Once one starts looking for inappropriate uses of the term, it can be seen everywhere. Just this morning I was reading about failed U.S. solar firm Solyndra, which has filed an antitrust case in the U.S. against several Chinese companies. Solyndra is accusing these firms of price fixing, which Solyndra says contributed to its bankruptcy.
Let’s put aside the merits of the case. Not important to this discussion, and I do not have any facts on the underlying dispute anyway as it’s still in the early stages.
What’s more interesting is critical reaction I saw in today’s Global Times. Now, before you roll your eyes, give me a second here. Yes, Global Times has a deserved reputation for hewing to a decidedly nationalistic viewpoint, and therefore one would expect that any dispute involving a Chinese company would be treated with hostility by GT. Indeed, that is usually the case, and the pattern is followed here as well.

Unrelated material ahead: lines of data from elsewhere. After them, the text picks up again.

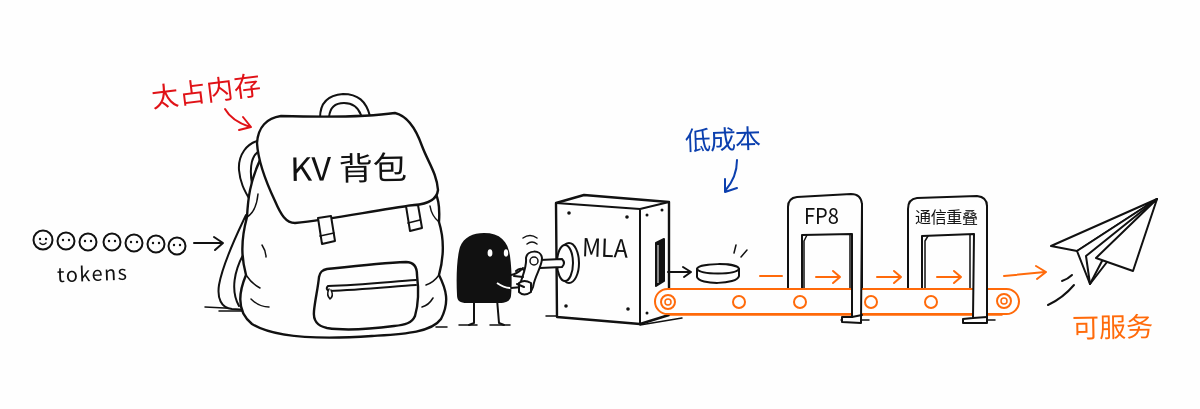
<!DOCTYPE html>
<html lang="zh-CN">
<head>
<meta charset="utf-8">
<title>KV 背包</title>
<style>
:root {
  --paper: #fefefe;
  --ink: #111;
  --red: #e01217;
  --blue: #0b3fae;
  --orange: #ff6a0a;
}
html, body { margin: 0; overflow: hidden; background: var(--paper); }
.board { display: block; width: 1200px; height: 409px; }
.line { fill: none; stroke: var(--ink); stroke-width: 2; stroke-linecap: round; stroke-linejoin: round; }
.bold { stroke-width: 2.4; }
.thin { stroke-width: 1.5; }
.shape { fill: var(--paper); }
.solid { fill: var(--ink); }
.red { stroke: var(--red); }
.blue { stroke: var(--blue); }
.orange { stroke: var(--orange); }
text { font-family: "Noto Sans CJK SC", "Noto Sans SC", sans-serif; font-weight: 350; fill: var(--ink); }
.latin { font-family: "Noto Sans CJK SC", "Open Sans", sans-serif; font-weight: 400; }
.warn { fill: var(--red); }
.cheap { fill: var(--blue); }
.serve { fill: var(--orange); }
</style>
</head>
<body>
<svg class="board" viewBox="0 0 1200 409" role="img" aria-label="tokens 经过 KV 背包、MLA 压缩机和传送带，变成可服务的纸飞机">
  <defs>
    <g id="token">
      <circle class="line shape" r="8.5"/>
      <circle class="solid" cx="-3" cy="-1" r="1.2"/>
      <circle class="solid" cx="3" cy="-1" r="1.2"/>
    </g>
    <g id="roller">
      <circle class="line orange shape" r="6"/>
    </g>
    <path id="belt-arrow" class="line orange" d="M0 0H24M17 -6L24 0L17 6"/>
  </defs>

  <rect width="1200" height="409" fill="var(--paper)"/>

  <g id="tokens">
    <circle class="line shape" cx="43" cy="240" r="9.5"/>
    <circle class="solid" cx="40" cy="239" r="1.2"/>
    <circle class="solid" cx="46" cy="239" r="1.2"/>
    <path class="line thin" d="M40 243Q43 246 46 243"/>
    <use href="#token" x="66" y="241"/>
    <use href="#token" x="88" y="242"/>
    <use href="#token" x="112" y="242"/>
    <use href="#token" x="134" y="243"/>
    <use href="#token" x="156" y="244"/>
    <use href="#token" x="177" y="246"/>
    <path class="line" d="M194 243H222M214 237L223 243L215 250"/>
    <text class="latin" x="57" y="281" font-size="20" textLength="70" transform="rotate(-2 92 274)">tokens</text>
  </g>

  <g id="backpack">
    <path class="line thin" d="M205 307L244 309M219 311H250M436 327H447"/>
    <path class="line shape" d="M262 140C246 142 238 156 239 170C240 182 244 190 250 200L266 175Z"/>
    <path class="line" d="M260 151C252 154 249 166 252 184"/>
    <path class="line shape" d="M246 215C238 232 223 262 219 285C217 298 221 308 232 309L247 310L250 270Z"/>
    <path class="line" d="M243 255C235 270 230 290 239 306"/>
    <path class="line shape" d="M320 118C320 102 328 95 343 94C358 94 366 101 370 116Z"/>
    <path class="line" d="M329 117C330 107 335 103 344 103C353 103 358 107 361 115"/>
    <path class="line bold shape" d="M260 160C250 182 248 198 247 217C240 243 242 260 246 275C238 294 237 312 252 324C276 339 330 339 372 336C402 334 431 333 441 319C450 302 446 289 439 275C445 253 443 235 439 222C440 206 439 198 430 180Z"/>
    <path class="line thin" d="M247 217C254 213 257 204 258 194M246 275C250 281 254 285 260 288M439 275C434 282 429 284 426 285M439 222C434 218 431 212 430 206M251 299C258 306 264 307 269 307M433 298C430 303 426 306 422 307M262 245Q266 251 266 257"/>
    <path class="line bold shape" d="M281 116C317 117 361 118 395 113C408 116 416 129 422 146C428 162 437 174 438 190C437 199 428 204 414 205C371 211 333 219 295 223C286 223 281 215 275 201C266 182 258 160 257 143C258 127 267 118 281 116Z"/>
    <path class="line shape" d="M318 218L331 216L335 241L322 244Z"/>
    <path class="line thin" d="M320 236L334 233"/>
    <path class="line shape" d="M406 206L418 205L422 228L410 231Z"/>
    <path class="line thin" d="M408 223L420 220"/>
    <path class="line bold shape" d="M327 269C355 266 382 263 406 262C414 262 417 267 417 275C419 291 418 306 415 316C412 323 405 325 394 326C371 329 346 331 327 328C317 326 313 320 314 311C315 300 318 288 319 277C320 272 322 270 327 269Z"/>
    <path class="line" d="M328 286C358 285 388 282 416 280M329 291C358 290 388 287 416 285M328 286Q325 289 329 291"/>
    <path class="line thin shape" d="M329 289Q326 295 330 299Q334 296 331 290"/>
    <text x="290" y="180" font-size="32" textLength="117" lengthAdjust="spacingAndGlyphs" transform="rotate(-1 348 167)">KV 背包</text>
  </g>

  <g id="memory-note">
    <text class="warn" x="151" y="101" font-size="27" textLength="110" transform="rotate(-7 206 91)">太占内存</text>
    <path class="line red" d="M225 109C230 118 238 123 250 127M243 117L251 127L239 130"/>
  </g>

  <g id="worker">
    <path class="line thin" d="M459 325H477M490 325H510"/>
    <path class="line" d="M474 299V323L469 325M497 299L499 323L504 325"/>
    <path class="solid" d="M457 295C456 276 457 257 460 247C464 237 473 233 484 233C500 233 508 241 510 256C512 271 512 286 511 296C510 302 505 303 497 303H467C460 303 457 301 457 295Z"/>
    <ellipse cx="490" cy="253" rx="2.4" ry="3.8" fill="var(--paper)"/>
    <ellipse cx="506" cy="253" rx="2.2" ry="3.8" fill="var(--paper)"/>
    <path class="line" d="M511 275Q517 274 523 268"/>
    <path d="M497 283Q506 289 514 288" fill="none" stroke="var(--paper)" stroke-width="2"/>
    <path class="line" d="M511 288L522 287"/>
  </g>

  <g id="compressor">
    <path class="line thin" d="M546 316H557M640 325L682 318"/>
    <path class="line bold shape" d="M556 203L584 195L669 202V315L640 324L557 317Z"/>
    <path class="line" d="M556 203L640 209L669 202M640 209V324"/>
    <g class="solid">
      <circle cx="569" cy="213" r="1.8"/><circle cx="627" cy="217" r="1.8"/>
      <circle cx="566" cy="306" r="1.8"/><circle cx="628" cy="309" r="1.8"/>
      <circle cx="647" cy="215" r="1.5"/><circle cx="662" cy="210" r="1.5"/>
      <circle cx="647" cy="313" r="1.5"/>
    </g>
    <path class="line solid" d="M656 243L664 239V281L656 286Z"/>
    <path d="M658 245V283" stroke="var(--paper)" stroke-width="1"/>
    <text class="latin" x="582" y="257" font-size="25" textLength="46" lengthAdjust="spacingAndGlyphs" transform="rotate(2 605 248)">MLA</text>
    <g id="crank">
      <ellipse class="line shape" cx="569" cy="263" rx="10" ry="20"/>
      <ellipse class="line shape" cx="565" cy="263" rx="8" ry="18"/>
      <path class="line shape" d="M540 260L562 259Q566 263 562 267L540 268Z"/>
      <path class="line shape" d="M526 258C527 250 541 249 542 258C542 267 535 275 533 287C530 297 519 295 520 285C522 276 527 268 526 258Z"/>
      <circle class="line thin" cx="534" cy="261" r="4"/>
      <path class="line shape" d="M519 283Q524 279 531 283V292Q524 297 519 292Z"/>
      <path class="line" d="M516 271Q520 267 524 270M514 276L523 277M517 284L524 287"/>
      <path class="line thin" d="M523 238Q530 233 537 238M527 244Q532 240 537 244"/>
    </g>
  </g>

  <g id="low-cost-note">
    <text class="cheap" x="685" y="149" font-size="26" textLength="76" transform="rotate(-2 723 140)">低成本</text>
    <path class="line blue" d="M737 160C737 173 732 183 725 191M725 179L725 192L737 188"/>
  </g>

  <g id="conveyor">
    <path class="line" d="M668 272H690M683 267L691 272L684 277"/>
    <path class="line shape" d="M697 269C697 263 738 262 739 269V276C737 285 699 285 697 277Z"/>
    <path class="line" d="M697 269C701 275 735 275 739 269"/>
    <path class="line thin" d="M734 253L736 245M741 257L747 250"/>

    <g id="gates-back">
      <path class="line shape" d="M788 289V207Q788 198 797 197L851 194Q861 194 862 204V290H852V234L802 235V289Z"/>
      <path class="line thin" d="M804 288V241L807 235M850 235V289"/>
      <path class="line shape" d="M908 289V209Q908 199 917 198L977 196Q987 197 987 206V290H974V234L922 236V289Z"/>
      <path class="line thin" d="M925 288V241L928 236M970 235V289"/>
    </g>

    <rect class="line orange shape" x="655" y="289" width="364" height="25" rx="12.5"/>
    <path class="line orange thin" d="M668 289H1004M670 315H1002"/>
    <circle class="line orange" cx="668" cy="302" r="7"/>
    <circle class="line orange thin" cx="668" cy="302" r="3"/>
    <use href="#roller" x="739" y="302"/>
    <use href="#roller" x="800" y="302"/>
    <use href="#roller" x="871" y="302"/>
    <use href="#roller" x="931" y="302"/>
    <circle class="line orange" cx="1004" cy="301" r="7"/>
    <circle class="line orange thin" cx="1004" cy="301" r="3"/>

    <g id="gate-legs">
      <path class="line thin" d="M841 320H869M964 320H995"/>
      <path class="line shape" d="M852 234V317H842V322L861 323L862 204"/>
      <path class="line" d="M852 317L862 315"/>
      <path class="line shape" d="M974 234L973 318L963 319V323H987V206"/>
      <path class="line" d="M973 318L987 317"/>
    </g>

    <path class="line orange" d="M760 276H782"/>
    <use href="#belt-arrow" x="816" y="277"/>
    <use href="#belt-arrow" x="877" y="277"/>
    <use href="#belt-arrow" x="937" y="277"/>
    <path class="line orange" d="M1004 276L1045 272M1036 266L1046 272L1037 279"/>

    <text class="latin" x="804" y="224" font-size="22" textLength="35" lengthAdjust="spacingAndGlyphs">FP8</text>
    <text x="915" y="223" font-size="16" font-weight="500" textLength="63">通信重叠</text>
  </g>

  <g id="paper-plane">
    <path class="line shape" d="M1157 199L1051 246L1077 251Z"/>
    <path class="line shape" d="M1157 199L1077 251L1090 284L1102 261Z"/>
    <path class="line shape" d="M1157 199L1096 258L1133 271Z"/>
    <path class="line" d="M1157 199L1086 256L1090 284L1107 262"/>
    <path class="line" d="M1048 305Q1063 298 1074 285M1062 281Q1068 279 1072 275"/>
    <text class="serve" x="1072" y="337" font-size="27" textLength="81" transform="rotate(-1 1112 327)">可服务</text>
  </g>
</svg>
</body>
</html>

But it’s not the article itself that drew my attention, just a very short quote from an industry representative:
“This kind of groundless complaints[sic] from the US will not stop, since the US presidential election is still going on, and its government always would like to link its domestic social conflicts with China,” Zeng Shaojun, secretary-general of the China New Energy Chamber of Commerce, told the Global Times Monday.
“The Chinese government will take countermeasures if the US kept on igniting trade frictions, and it will benefit neither side,” Zeng said.
This is a great example of what I’ll call “protectionism projection.” My use of the term “projection” is not entirely accurate, since it is borrowed from psychology and refers to: “a psychological defense mechanism where a person subconsciously denies his or her own attributes, thoughts, and emotions, which are then ascribed to the outside world, usually to other people.” Close enough, though.
Zeng is projecting his own ideas about how trade disputes are dealt with onto this Solyndra lawsuit. If you’ll notice, he not only talks about the lawsuit, but quickly brings the U.S. government into the discussion. But although the U.S. government has indeed imposed countervailing duties on Chinese solar panels in response to an anti-dumping action, that action and the Solyndra lawsuit are completely separate.
I’m not sure Zeng understands that, nor would it surprise me if he assumed that a U.S. court action was somehow evidence of government involvement. Why? Because that’s what he would expect here at home.
You see, the belief that many lawsuits in China are political in nature, and that cases involving international trade in particular are “managed” by the government, is not limited to foreigners, but also widely held by folks who live here as well. For what it’s worth, I think this view is wrong and that the vast majority of commercial litigation cases in China are free from such influence.
However, if you do hold this viewpoint, then you may assume that litigation in other countries is similarly influenced by that government. In some countries that may be true, in others, definitely not.
Is the Solyndra lawsuit a U.S. government action? Of course not. Has the judicial process somehow been influenced by the U.S. election? Nonsense. The case was just filed, and the plaintiff has not even made it through the first round of legal challenges.
Complaining about the merits of the case is fine. Criticizing it for being yet another example of U.S. protectionism is ridiculous. At least wait for a judgment!
I think we all need to be a bit more circumspect when throwing around the word “protectionism” or, in the case of Zeng, talking about government action in trade cases.